French Wine Industry Let Off the Hook

Subject to ratification by the senate, on Friday 6th March the French government gave a reprieve to wine tastings and wine festivals (see my previous post) in their proposed new health laws concerning alcohol sold through ‘Open Bars’. (The term is used in France to denote – usually – student bars where a fixed payment at the door allows unlimited consumption of alcohol).

They also agreed on Monday 9th March to formally allow alcohol sales and promotion via Internet, though these will be subject to the same stringent conditions that the Loi Evin imposes requiring a warning statement. They have incidentally decided to raise the minimum age for purchase of alcohol from 16 to 18. The wine industry will live to see another day – just.

These decisions were part of a greater debate on reforms within the health sector in France. Much of the anti-wine discussion focuses on links between supposed heightened cancer risk and wine drinking. Tomorrow (11th March) results are due from a huge 3-year study in France on links between wine and cancer.

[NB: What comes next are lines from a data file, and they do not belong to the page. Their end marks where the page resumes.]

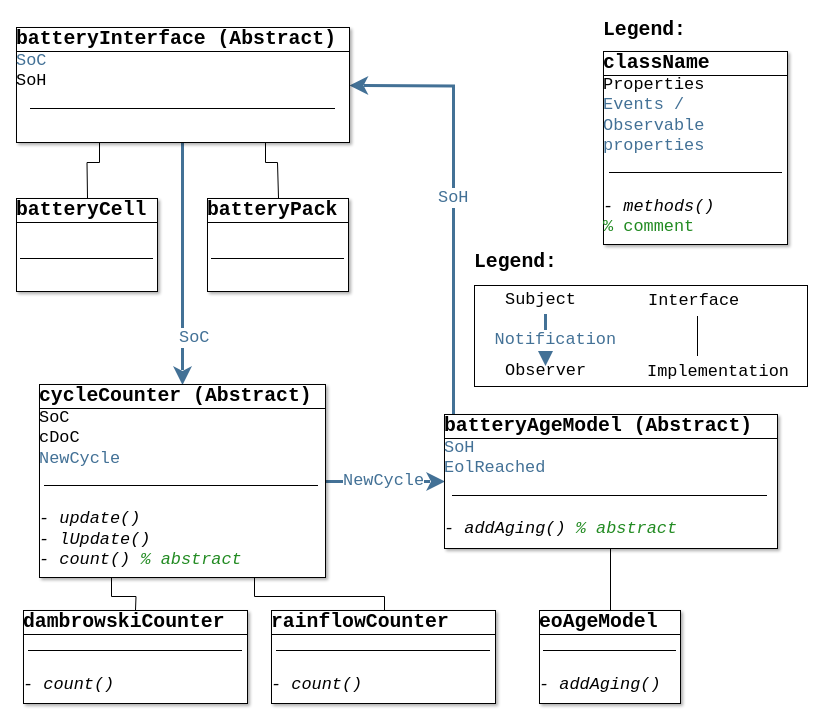
<!DOCTYPE html>
<html lang="en">
<head>
<meta charset="utf-8">
<title>Battery class diagram</title>
<style>
:root {
  --ink: #000;
  --paper: #fff;
  --event: #437196;
  --comment: #228b22;
  --shadow: rgba(0, 0, 0, .32);
}
* { box-sizing: border-box; margin: 0; padding: 0; }
html, body { width: 822px; height: 723px; overflow: hidden; background: var(--paper); }
body { font: 16.9px/20.3px "Liberation Mono", monospace; color: var(--ink); }
.diagram { position: relative; width: 822px; height: 723px; overflow: hidden; }
.connectors { position: absolute; inset: 0; }
.implements { fill: none; stroke: var(--ink); stroke-width: 1; }
.notifies { fill: none; stroke: var(--event); stroke-width: 3; }
.head { fill: var(--event); }

.class {
  position: absolute;
  border: 1px solid var(--ink);
  background: var(--paper);
  box-shadow: 2px 2px 3px var(--shadow);
  white-space: nowrap;
}
.class h2 {
  height: 24px;
  margin: 0 -1px;
  border-bottom: 1px solid var(--ink);
}
h2, h3 { font-size: 19.75px; line-height: 22px; font-weight: 700; white-space: nowrap; }
.members { display: flex; flex-direction: column; margin: -1px 0 0 -1px; list-style: none; }
.members li { height: 20.3px; }
.members .rule {
  height: 17px;
  margin: 0 var(--right) 3.3px var(--left);
  border-bottom: 1px solid var(--ink);
}
.method { font-style: italic; }
.event { color: var(--event); }
.comment { color: var(--comment); }

.label, .heading { position: absolute; line-height: 20px; white-space: nowrap; }
.label { background: var(--paper); }
.key {
  position: absolute; left: 474px; top: 285px; width: 334px; height: 102px;
  border: 1px solid var(--ink);
}
</style>
</head>
<body>
<main class="diagram">
  <div class="key"></div>

  <svg class="connectors" width="822" height="723" viewBox="0 0 822 723" aria-hidden="true">
    <defs>
      <path id="arrowhead" class="head" d="M0 0L-19 -9.5L-14 0L-19 9.5Z"/>
    </defs>
    <g class="implements">
      <path d="M99.5 143V162.5H87L87.5 198"/>
      <path d="M265.5 143V162.5H277.5L278.5 198"/>
      <path d="M111.5 577V596.5H136L135.5 610"/>
      <path d="M254.5 577V596.5H384.5V610"/>
      <path d="M610.5 548V610"/>
      <path d="M697.5 316V356"/>
    </g>
    <g class="notifies">
      <path d="M182.5 143V370"/>
      <path d="M453.5 414V86L364 85.5"/>
      <path d="M326 481.5H430"/>
      <path d="M545.5 314V332"/>
    </g>
    <use href="#arrowhead" transform="translate(182.5 385) rotate(90)"/>
    <use href="#arrowhead" transform="translate(349.5 85.5) rotate(180)"/>
    <use href="#arrowhead" transform="translate(445 481.5)"/>
    <polygon class="head" points="538,351 553,351 545.5,366"/>
  </svg>

  <section class="class" style="left:16px;top:27px;width:334px;height:116px;--left:14px;--right:14px">
    <h2>batteryInterface (Abstract)</h2>
    <ul class="members">
      <li class="event">SoC</li>
      <li>SoH</li>
      <li class="rule"></li>
    </ul>
  </section>

  <section class="class" style="left:16px;top:198px;width:142px;height:94px;--left:4px;--right:4px">
    <h2>batteryCell</h2>
    <ul class="members"><li></li><li class="rule"></li></ul>
  </section>

  <section class="class" style="left:207px;top:198px;width:142px;height:94px;--left:4px;--right:4px">
    <h2>batteryPack</h2>
    <ul class="members"><li></li><li class="rule"></li></ul>
  </section>

  <section class="class" style="left:39px;top:384px;width:287px;height:194px;--left:5px;--right:7px">
    <h2>cycleCounter (Abstract)</h2>
    <ul class="members">
      <li>SoC</li>
      <li>cDoC</li>
      <li class="event">NewCycle</li>
      <li class="rule"></li>
      <li></li>
      <li class="method">- update()</li>
      <li class="method">- lUpdate()</li>
      <li class="method">- count() <span class="comment">% abstract</span></li>
    </ul>
  </section>

  <section class="class" style="left:444px;top:414px;width:334px;height:135px;--left:8px;--right:10px">
    <h2>batteryAgeModel (Abstract)</h2>
    <ul class="members">
      <li class="event">SoH</li>
      <li class="event">EolReached</li>
      <li class="rule"></li>
      <li></li>
      <li class="method">- addAging() <span class="comment">% abstract</span></li>
    </ul>
  </section>

  <section class="class" style="left:23px;top:610px;width:225px;height:94px;--left:5px;--right:5px">
    <h2>dambrowskiCounter</h2>
    <ul class="members">
      <li class="rule"></li>
      <li></li>
      <li class="method">- count()</li>
    </ul>
  </section>

  <section class="class" style="left:271px;top:610px;width:225px;height:94px;--left:5px;--right:5px">
    <h2>rainflowCounter</h2>
    <ul class="members">
      <li class="rule"></li>
      <li></li>
      <li class="method">- count()</li>
    </ul>
  </section>

  <section class="class" style="left:539px;top:610px;width:142px;height:94px;--left:4px;--right:4px">
    <h2>eoAgeModel</h2>
    <ul class="members">
      <li class="rule"></li>
      <li></li>
      <li class="method">- addAging()</li>
    </ul>
  </section>

  <h3 class="heading" style="left:603px;top:20px">Legend:</h3>
  <section class="class" style="left:603px;top:51px;width:185px;height:194px;--left:6px;--right:5px">
    <h2>className</h2>
    <ul class="members">
      <li>Properties</li>
      <li class="event">Events /</li>
      <li class="event">Observable</li>
      <li class="event">properties</li>
      <li class="rule"></li>
      <li></li>
      <li class="method">- methods()</li>
      <li class="comment">% comment</li>
    </ul>
  </section>

  <h3 class="heading" style="left:474px;top:252px">Legend:</h3>
  <span class="label" style="left:505px;top:290px">Subject</span>
  <span class="label event" style="left:494.5px;top:330px">Notification</span>
  <span class="label" style="left:505px;top:361px;background:none">Observer</span>
  <span class="label" style="left:648px;top:291px">Interface</span>
  <span class="label" style="left:647px;top:362px">Implementation</span>

  <span class="label event" style="left:179px;top:328px">SoC</span>
  <span class="label event" style="left:438px;top:188px">SoH</span>
  <span class="label event" style="left:343px;top:471px">NewCycle</span>
</main>
</body>
</html>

Findings are expected to show, conversely, only positive protective effects against cancer from moderate wine consumption.

It is doubly ironic that whilst the health proposals were being debated, a different French government department announced the creation of a Wine Tourism Ministry – see Jane Anson’s post on the New French Paradox.